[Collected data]
- Opening Delimiter -
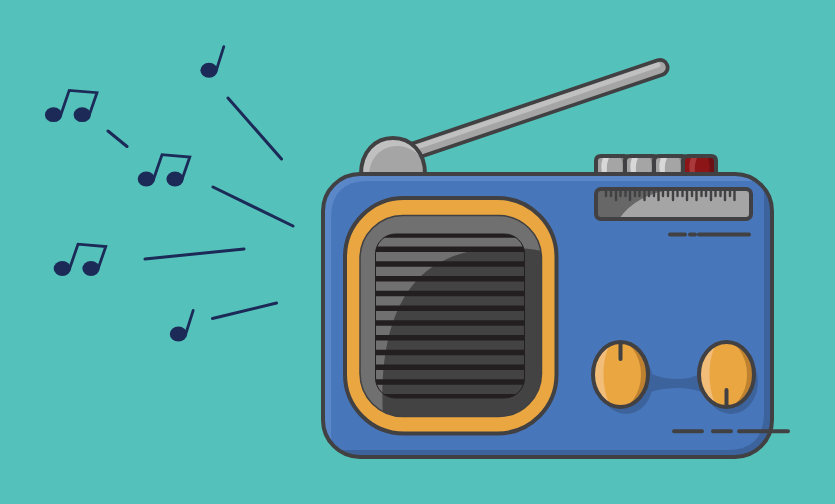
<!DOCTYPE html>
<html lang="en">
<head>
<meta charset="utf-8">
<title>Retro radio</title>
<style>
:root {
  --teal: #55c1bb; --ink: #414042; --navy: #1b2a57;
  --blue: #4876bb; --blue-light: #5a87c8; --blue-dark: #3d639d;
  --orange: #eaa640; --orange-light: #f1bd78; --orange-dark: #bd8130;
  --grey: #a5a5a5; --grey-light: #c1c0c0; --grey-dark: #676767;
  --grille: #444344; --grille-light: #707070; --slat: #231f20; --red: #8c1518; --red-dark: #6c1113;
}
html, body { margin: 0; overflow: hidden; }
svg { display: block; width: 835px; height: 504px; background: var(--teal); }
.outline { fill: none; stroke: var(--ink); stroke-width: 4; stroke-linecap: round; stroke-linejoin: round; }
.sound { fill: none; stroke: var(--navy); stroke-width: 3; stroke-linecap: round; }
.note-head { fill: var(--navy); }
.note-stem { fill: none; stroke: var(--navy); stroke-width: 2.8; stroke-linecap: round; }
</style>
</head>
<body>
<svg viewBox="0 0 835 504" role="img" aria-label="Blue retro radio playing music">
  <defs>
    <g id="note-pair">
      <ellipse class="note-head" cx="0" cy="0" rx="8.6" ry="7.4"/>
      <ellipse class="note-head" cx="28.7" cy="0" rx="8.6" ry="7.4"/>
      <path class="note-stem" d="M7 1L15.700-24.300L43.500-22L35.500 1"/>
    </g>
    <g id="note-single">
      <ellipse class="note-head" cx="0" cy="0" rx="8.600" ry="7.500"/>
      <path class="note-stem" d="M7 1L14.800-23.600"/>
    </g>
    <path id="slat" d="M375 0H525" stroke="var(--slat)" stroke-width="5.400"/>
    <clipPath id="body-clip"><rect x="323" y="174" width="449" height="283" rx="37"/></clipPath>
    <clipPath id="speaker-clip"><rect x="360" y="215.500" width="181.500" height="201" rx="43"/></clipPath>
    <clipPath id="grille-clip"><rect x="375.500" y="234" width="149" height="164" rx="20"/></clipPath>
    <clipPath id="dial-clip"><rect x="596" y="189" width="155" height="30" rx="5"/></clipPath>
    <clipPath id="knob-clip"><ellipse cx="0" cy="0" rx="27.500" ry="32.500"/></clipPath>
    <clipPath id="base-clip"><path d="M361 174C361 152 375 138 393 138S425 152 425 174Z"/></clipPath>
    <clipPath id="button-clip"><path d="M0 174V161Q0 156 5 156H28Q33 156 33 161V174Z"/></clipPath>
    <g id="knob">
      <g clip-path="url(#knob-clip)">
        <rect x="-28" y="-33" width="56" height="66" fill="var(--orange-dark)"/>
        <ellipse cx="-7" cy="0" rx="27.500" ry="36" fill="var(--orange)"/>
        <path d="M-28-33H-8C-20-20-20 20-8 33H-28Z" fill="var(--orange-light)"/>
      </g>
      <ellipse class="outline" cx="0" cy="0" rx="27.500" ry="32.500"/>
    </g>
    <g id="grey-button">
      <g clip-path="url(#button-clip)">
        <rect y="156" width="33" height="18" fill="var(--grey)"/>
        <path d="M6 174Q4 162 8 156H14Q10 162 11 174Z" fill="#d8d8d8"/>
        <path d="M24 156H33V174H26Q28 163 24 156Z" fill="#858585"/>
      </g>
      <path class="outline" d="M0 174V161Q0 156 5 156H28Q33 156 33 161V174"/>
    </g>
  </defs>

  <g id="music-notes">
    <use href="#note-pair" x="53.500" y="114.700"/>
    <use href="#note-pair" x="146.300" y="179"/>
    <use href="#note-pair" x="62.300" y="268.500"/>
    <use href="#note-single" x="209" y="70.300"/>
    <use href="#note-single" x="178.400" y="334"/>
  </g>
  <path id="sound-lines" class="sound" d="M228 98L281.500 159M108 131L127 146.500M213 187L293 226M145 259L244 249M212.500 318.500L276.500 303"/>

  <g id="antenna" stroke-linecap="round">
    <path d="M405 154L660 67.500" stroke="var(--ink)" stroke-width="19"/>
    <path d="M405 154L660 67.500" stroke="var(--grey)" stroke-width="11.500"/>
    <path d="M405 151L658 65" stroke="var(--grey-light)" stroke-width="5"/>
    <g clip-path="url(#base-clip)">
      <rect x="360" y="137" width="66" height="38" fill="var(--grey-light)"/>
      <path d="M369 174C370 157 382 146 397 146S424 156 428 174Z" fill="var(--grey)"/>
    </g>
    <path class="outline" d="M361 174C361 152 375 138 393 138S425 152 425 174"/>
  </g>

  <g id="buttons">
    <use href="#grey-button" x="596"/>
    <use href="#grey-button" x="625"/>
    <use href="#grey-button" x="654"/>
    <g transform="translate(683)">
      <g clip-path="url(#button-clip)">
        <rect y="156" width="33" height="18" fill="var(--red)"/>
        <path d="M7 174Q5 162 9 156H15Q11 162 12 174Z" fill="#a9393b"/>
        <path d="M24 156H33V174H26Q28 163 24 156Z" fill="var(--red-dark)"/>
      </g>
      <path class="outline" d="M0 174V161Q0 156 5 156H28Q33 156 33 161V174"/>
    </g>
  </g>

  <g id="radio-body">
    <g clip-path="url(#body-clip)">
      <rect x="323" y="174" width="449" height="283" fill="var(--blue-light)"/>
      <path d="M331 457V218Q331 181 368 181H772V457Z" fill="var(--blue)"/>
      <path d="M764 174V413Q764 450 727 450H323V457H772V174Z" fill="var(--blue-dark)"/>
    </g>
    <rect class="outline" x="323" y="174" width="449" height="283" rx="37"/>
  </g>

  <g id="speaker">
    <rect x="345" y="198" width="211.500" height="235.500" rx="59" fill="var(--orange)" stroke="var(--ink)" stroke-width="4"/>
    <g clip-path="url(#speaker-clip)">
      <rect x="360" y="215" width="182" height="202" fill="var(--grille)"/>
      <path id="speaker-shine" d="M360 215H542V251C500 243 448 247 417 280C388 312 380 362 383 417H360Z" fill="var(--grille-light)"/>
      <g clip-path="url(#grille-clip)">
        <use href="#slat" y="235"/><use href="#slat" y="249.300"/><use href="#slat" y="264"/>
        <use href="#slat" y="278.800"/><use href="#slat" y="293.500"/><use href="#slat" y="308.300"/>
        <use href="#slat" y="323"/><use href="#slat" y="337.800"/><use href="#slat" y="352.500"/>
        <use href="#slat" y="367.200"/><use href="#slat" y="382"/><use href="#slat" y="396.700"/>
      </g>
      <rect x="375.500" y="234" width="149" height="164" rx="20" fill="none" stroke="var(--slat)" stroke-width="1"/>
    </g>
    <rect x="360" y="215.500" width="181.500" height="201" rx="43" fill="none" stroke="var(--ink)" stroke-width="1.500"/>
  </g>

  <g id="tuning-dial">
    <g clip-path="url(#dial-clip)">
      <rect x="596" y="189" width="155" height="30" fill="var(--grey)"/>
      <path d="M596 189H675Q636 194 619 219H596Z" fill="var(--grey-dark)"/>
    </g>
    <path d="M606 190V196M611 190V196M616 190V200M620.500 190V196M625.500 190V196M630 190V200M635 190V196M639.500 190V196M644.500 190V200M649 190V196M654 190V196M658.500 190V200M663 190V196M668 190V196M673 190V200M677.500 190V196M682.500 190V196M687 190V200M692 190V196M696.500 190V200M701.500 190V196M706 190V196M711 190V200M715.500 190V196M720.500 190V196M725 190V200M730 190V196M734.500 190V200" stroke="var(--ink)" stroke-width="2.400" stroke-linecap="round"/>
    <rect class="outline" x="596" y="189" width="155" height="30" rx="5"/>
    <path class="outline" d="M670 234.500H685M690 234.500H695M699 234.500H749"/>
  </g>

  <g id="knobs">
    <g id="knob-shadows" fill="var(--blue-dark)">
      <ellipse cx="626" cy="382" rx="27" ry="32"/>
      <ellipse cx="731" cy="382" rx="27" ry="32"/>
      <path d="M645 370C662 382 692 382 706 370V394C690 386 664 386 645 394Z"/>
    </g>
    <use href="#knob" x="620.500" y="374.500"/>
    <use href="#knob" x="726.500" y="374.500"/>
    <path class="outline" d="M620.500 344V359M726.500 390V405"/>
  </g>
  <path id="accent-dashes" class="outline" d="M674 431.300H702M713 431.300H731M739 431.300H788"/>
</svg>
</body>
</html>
- Closing Delimiter -
Leave out all pictures and output each line exactly, from the top of the records through the line that holds "none; stroke: var(--ink);".

Output:
<!DOCTYPE html>
<html lang="en">
<head>
<meta charset="utf-8">
<title>Retro radio</title>
<style>
:root {
  --teal: #55c1bb; --ink: #414042; --navy: #1b2a57;
  --blue: #4876bb; --blue-light: #5a87c8; --blue-dark: #3d639d;
  --orange: #eaa640; --orange-light: #f1bd78; --orange-dark: #bd8130;
  --grey: #a5a5a5; --grey-light: #c1c0c0; --grey-dark: #676767;
  --grille: #444344; --grille-light: #707070; --slat: #231f20; --red: #8c1518; --red-dark: #6c1113;
}
html, body { margin: 0; overflow: hidden; }
svg { display: block; width: 835px; height: 504px; background: var(--teal); }
.outline { fill: none; stroke: var(--ink); stroke-width: 4; stroke-linecap: round; stroke-linejoin: round; }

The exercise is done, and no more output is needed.